In 2009 it looked like 1933 again: a charismatic new President had succeeded a discredited predecessor at a time of major financial crisis. The incoming administration had significant congressional majorities. There was even a world economic conference to coordinate international recovery scheduled. The paper asks why the high hopes of 2009 disappeared. The paper examines the lessons of the New Deal and looks at the different circumstances which made it difficult for Obama to apply the right ones.
Tony Badger has been Paul Mellon Professor of American History at Cambridge since 1992 and Master of Clare College since 2003. He has written extensively on both the New Deal and the modern South, most recently New Deal/New South: An Anthony J Badger Reader (2007) and

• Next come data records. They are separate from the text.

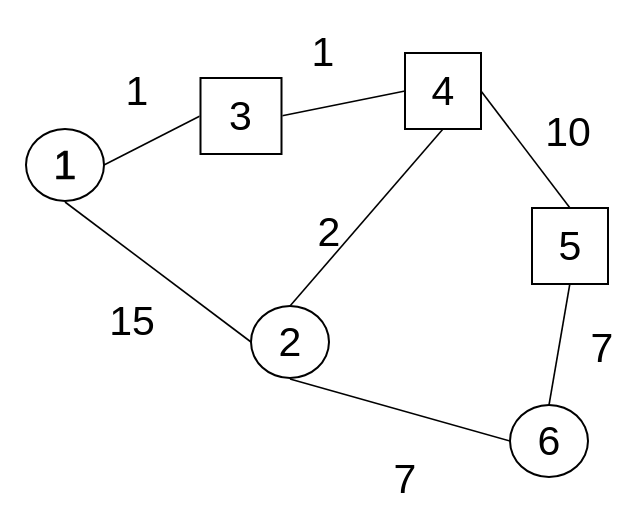
<!DOCTYPE html>
<html lang="en">
<head>
<meta charset="utf-8">
<title>Weighted graph</title>
<style>
:root { --paper: #fff; --ink: #000; }
* { box-sizing: border-box; }
html, body { margin: 0; background: var(--paper); }
.graph {
  position: relative;
  width: 642px;
  height: 530px;
  overflow: hidden;
  background: var(--paper);
  color: var(--ink);
  font: 41px/1 "Liberation Sans", Arial, sans-serif;
}
.edges { position: absolute; inset: 0; stroke: var(--ink); stroke-width: 1.6; }
.node, .weight {
  position: absolute;
  left: var(--x);
  top: var(--y);
  transform: translate(-50%, -50%);
}
.node {
  display: flex;
  align-items: center;
  justify-content: center;
  width: 78px;
  height: 78px;
  border: 2px solid var(--ink);
  background: var(--paper);
}
.circle { width: 80px; height: 74px; border-radius: 50%; }
.wide { width: 83px; }
.start { -webkit-text-stroke: 0.6px var(--ink); }
</style>
</head>
<body>
<main class="graph">
  <svg class="edges" width="642" height="530" viewBox="0 0 642 530" aria-hidden="true">
    <line x1="104" y1="165" x2="200" y2="116"/>
    <line x1="281" y1="116" x2="405" y2="91"/>
    <line x1="481" y1="91" x2="570" y2="208"/>
    <line x1="443" y1="129" x2="290" y2="306"/>
    <line x1="65" y1="202" x2="251" y2="342"/>
    <line x1="290" y1="379" x2="510" y2="441"/>
    <line x1="570" y1="283" x2="549" y2="405"/>
  </svg>

  <div class="node circle start" style="--x:65px;--y:165px">1</div>
  <div class="node circle" style="--x:290px;--y:342px">2</div>
  <div class="node wide" style="--x:240.5px;--y:116px">3</div>
  <div class="node" style="--x:443px;--y:91px">4</div>
  <div class="node" style="--x:570px;--y:246px">5</div>
  <div class="node circle" style="--x:549px;--y:441px">6</div>

  <span class="weight" style="--x:137px;--y:91px">1</span>
  <span class="weight" style="--x:323px;--y:52px">1</span>
  <span class="weight" style="--x:568px;--y:132px">10</span>
  <span class="weight" style="--x:329px;--y:232px">2</span>
  <span class="weight" style="--x:132px;--y:321px">15</span>
  <span class="weight" style="--x:602px;--y:348px">7</span>
  <span class="weight" style="--x:405px;--y:479px">7</span>
</main>
</body>
</html>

FDR: The First Hundred Days.(2008) described in The Observer in January 2009 as 'top of the reading list of the political classes on both sides of the Atlantic.' In 2009 he was appointed chair of the Kennedy Memorial Trust. In 2011 he was appointed by the Foreign Secretary as the independent reviewer of the release of the files in the Migrated Colonial Archive whose existence had been officially denied for over thirty years.
This Public Lecture is a joint presentation between the University of Melbourne and La Trobe University.
Wednesday, 15 August 2012 | 6.00pm
Prince Philip Theatre
The University of Melbourne
PARKVILLE VIC 3010
Contact David Goodman in the School of Historical and Philosophical Studies at firstname.lastname@example.org or 8344 7859.